### REQUIRED WORK
Could you repeat every entry below word for word, leaving out the pictures?

### MATERIAL FOR THIS EXERCISE
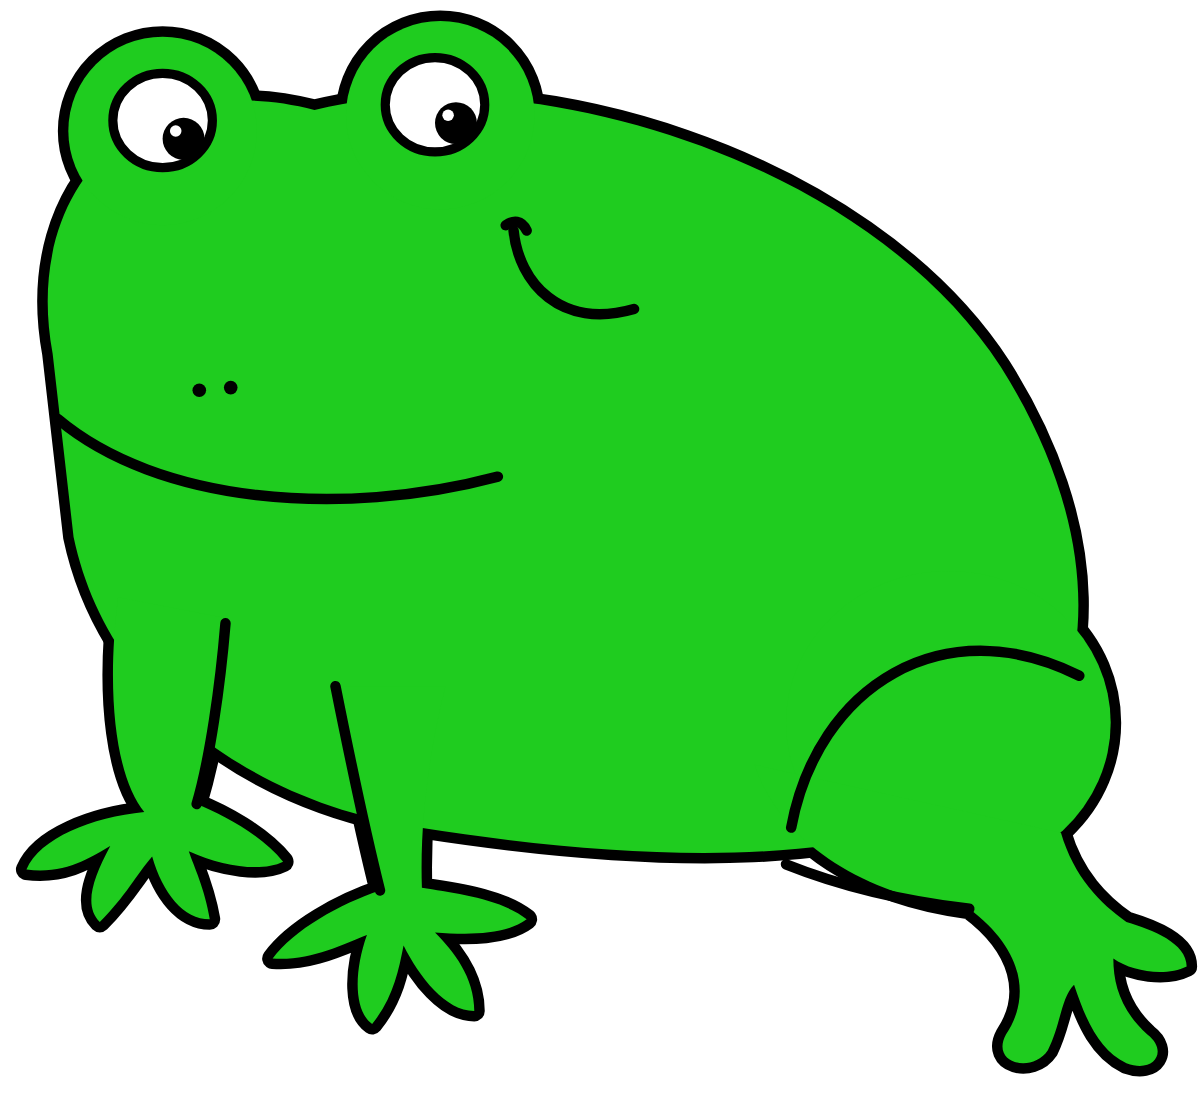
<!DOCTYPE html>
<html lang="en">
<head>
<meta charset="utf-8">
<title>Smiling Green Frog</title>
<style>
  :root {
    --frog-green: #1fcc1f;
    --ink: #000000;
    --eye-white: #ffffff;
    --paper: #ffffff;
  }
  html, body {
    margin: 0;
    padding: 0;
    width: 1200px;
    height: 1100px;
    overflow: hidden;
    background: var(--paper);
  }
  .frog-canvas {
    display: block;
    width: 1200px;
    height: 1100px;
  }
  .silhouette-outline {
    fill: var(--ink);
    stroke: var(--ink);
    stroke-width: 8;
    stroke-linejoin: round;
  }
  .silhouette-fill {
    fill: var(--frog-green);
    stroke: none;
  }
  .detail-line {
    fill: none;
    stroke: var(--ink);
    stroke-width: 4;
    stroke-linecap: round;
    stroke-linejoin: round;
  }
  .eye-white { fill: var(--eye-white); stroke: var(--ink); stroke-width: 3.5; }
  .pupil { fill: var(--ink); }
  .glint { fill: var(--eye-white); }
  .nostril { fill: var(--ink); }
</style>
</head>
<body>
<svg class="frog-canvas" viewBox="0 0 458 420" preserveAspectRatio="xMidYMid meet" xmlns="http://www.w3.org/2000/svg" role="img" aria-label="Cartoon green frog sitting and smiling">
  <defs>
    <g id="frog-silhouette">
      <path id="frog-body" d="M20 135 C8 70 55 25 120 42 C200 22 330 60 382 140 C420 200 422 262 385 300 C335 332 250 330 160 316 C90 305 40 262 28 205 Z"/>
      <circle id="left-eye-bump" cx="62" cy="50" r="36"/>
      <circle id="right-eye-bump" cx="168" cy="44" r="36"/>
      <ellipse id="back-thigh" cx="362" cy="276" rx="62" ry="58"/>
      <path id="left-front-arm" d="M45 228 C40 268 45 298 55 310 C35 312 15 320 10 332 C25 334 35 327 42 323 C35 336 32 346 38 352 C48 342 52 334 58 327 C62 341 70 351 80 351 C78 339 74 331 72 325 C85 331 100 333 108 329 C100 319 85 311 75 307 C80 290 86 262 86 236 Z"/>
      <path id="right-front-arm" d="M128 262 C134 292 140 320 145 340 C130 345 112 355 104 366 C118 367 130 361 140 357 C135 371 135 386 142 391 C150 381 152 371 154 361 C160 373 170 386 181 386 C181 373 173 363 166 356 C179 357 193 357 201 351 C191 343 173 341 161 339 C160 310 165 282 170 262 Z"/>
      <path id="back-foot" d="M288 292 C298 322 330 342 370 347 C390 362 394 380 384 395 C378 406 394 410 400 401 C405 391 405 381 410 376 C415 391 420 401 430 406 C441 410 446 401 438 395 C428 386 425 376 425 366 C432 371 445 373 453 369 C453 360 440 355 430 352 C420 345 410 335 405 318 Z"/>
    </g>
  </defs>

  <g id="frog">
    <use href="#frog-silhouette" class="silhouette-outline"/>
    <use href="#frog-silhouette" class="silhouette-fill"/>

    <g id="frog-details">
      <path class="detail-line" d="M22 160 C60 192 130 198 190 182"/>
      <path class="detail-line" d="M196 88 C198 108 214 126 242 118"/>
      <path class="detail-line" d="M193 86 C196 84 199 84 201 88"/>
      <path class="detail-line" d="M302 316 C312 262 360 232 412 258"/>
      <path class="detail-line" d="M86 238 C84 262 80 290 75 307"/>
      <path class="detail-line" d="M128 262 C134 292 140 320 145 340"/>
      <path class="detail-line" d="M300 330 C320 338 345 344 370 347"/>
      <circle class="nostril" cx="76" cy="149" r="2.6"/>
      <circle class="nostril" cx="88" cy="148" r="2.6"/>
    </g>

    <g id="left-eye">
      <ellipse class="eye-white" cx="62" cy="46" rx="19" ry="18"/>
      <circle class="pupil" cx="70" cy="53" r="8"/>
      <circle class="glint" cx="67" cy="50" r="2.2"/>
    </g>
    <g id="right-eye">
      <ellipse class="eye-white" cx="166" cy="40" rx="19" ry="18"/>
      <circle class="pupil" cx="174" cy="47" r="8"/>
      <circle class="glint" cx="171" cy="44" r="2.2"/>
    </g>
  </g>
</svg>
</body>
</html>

### ANSWER SECTION
<!DOCTYPE html>
<html lang="en">
<head>
<meta charset="utf-8">
<title>Smiling Green Frog</title>
<style>
  :root {
    --frog-green: #1fcc1f;
    --ink: #000000;
    --eye-white: #ffffff;
    --paper: #ffffff;
  }
  html, body {
    margin: 0;
    padding: 0;
    width: 1200px;
    height: 1100px;
    overflow: hidden;
    background: var(--paper);
  }
  .frog-canvas {
    display: block;
    width: 1200px;
    height: 1100px;
  }
  .silhouette-outline {
    fill: var(--ink);
    stroke: var(--ink);
    stroke-width: 8;
    stroke-linejoin: round;
  }
  .silhouette-fill {
    fill: var(--frog-green);
    stroke: none;
  }
  .detail-line {
    fill: none;
    stroke: var(--ink);
    stroke-width: 4;
    stroke-linecap: round;
    stroke-linejoin: round;
  }
  .eye-white { fill: var(--eye-white); stroke: var(--ink); stroke-width: 3.5; }
  .pupil { fill: var(--ink); }
  .glint { fill: var(--eye-white); }
  .nostril { fill: var(--ink); }
</style>
</head>
<body>
<svg class="frog-canvas" viewBox="0 0 458 420" preserveAspectRatio="xMidYMid meet" xmlns="http://www.w3.org/2000/svg" role="img" aria-label="Cartoon green frog sitting and smiling">
  <defs>
    <g id="frog-silhouette">
      <path id="frog-body" d="M20 135 C8 70 55 25 120 42 C200 22 330 60 382 140 C420 200 422 262 385 300 C335 332 250 330 160 316 C90 305 40 262 28 205 Z"/>
      <circle id="left-eye-bump" cx="62" cy="50" r="36"/>
      <circle id="right-eye-bump" cx="168" cy="44" r="36"/>
      <ellipse id="back-thigh" cx="362" cy="276" rx="62" ry="58"/>
      <path id="left-front-arm" d="M45 228 C40 268 45 298 55 310 C35 312 15 320 10 332 C25 334 35 327 42 323 C35 336 32 346 38 352 C48 342 52 334 58 327 C62 341 70 351 80 351 C78 339 74 331 72 325 C85 331 100 333 108 329 C100 319 85 311 75 307 C80 290 86 262 86 236 Z"/>
      <path id="right-front-arm" d="M128 262 C134 292 140 320 145 340 C130 345 112 355 104 366 C118 367 130 361 140 357 C135 371 135 386 142 391 C150 381 152 371 154 361 C160 373 170 386 181 386 C181 373 173 363 166 356 C179 357 193 357 201 351 C191 343 173 341 161 339 C160 310 165 282 170 262 Z"/>
      <path id="back-foot" d="M288 292 C298 322 330 342 370 347 C390 362 394 380 384 395 C378 406 394 410 400 401 C405 391 405 381 410 376 C415 391 420 401 430 406 C441 410 446 401 438 395 C428 386 425 376 425 366 C432 371 445 373 453 369 C453 360 440 355 430 352 C420 345 410 335 405 318 Z"/>
    </g>
  </defs>

  <g id="frog">
    <use href="#frog-silhouette" class="silhouette-outline"/>
    <use href="#frog-silhouette" class="silhouette-fill"/>

    <g id="frog-details">
      <path class="detail-line" d="M22 160 C60 192 130 198 190 182"/>
      <path class="detail-line" d="M196 88 C198 108 214 126 242 118"/>
      <path class="detail-line" d="M193 86 C196 84 199 84 201 88"/>
      <path class="detail-line" d="M302 316 C312 262 360 232 412 258"/>
      <path class="detail-line" d="M86 238 C84 262 80 290 75 307"/>
      <path class="detail-line" d="M128 262 C134 292 140 320 145 340"/>
      <path class="detail-line" d="M300 330 C320 338 345 344 370 347"/>
      <circle class="nostril" cx="76" cy="149" r="2.6"/>
      <circle class="nostril" cx="88" cy="148" r="2.6"/>
    </g>

    <g id="left-eye">
      <ellipse class="eye-white" cx="62" cy="46" rx="19" ry="18"/>
      <circle class="pupil" cx="70" cy="53" r="8"/>
      <circle class="glint" cx="67" cy="50" r="2.2"/>
    </g>
    <g id="right-eye">
      <ellipse class="eye-white" cx="166" cy="40" rx="19" ry="18"/>
      <circle class="pupil" cx="174" cy="47" r="8"/>
      <circle class="glint" cx="171" cy="44" r="2.2"/>
    </g>
  </g>
</svg>
</body>
</html>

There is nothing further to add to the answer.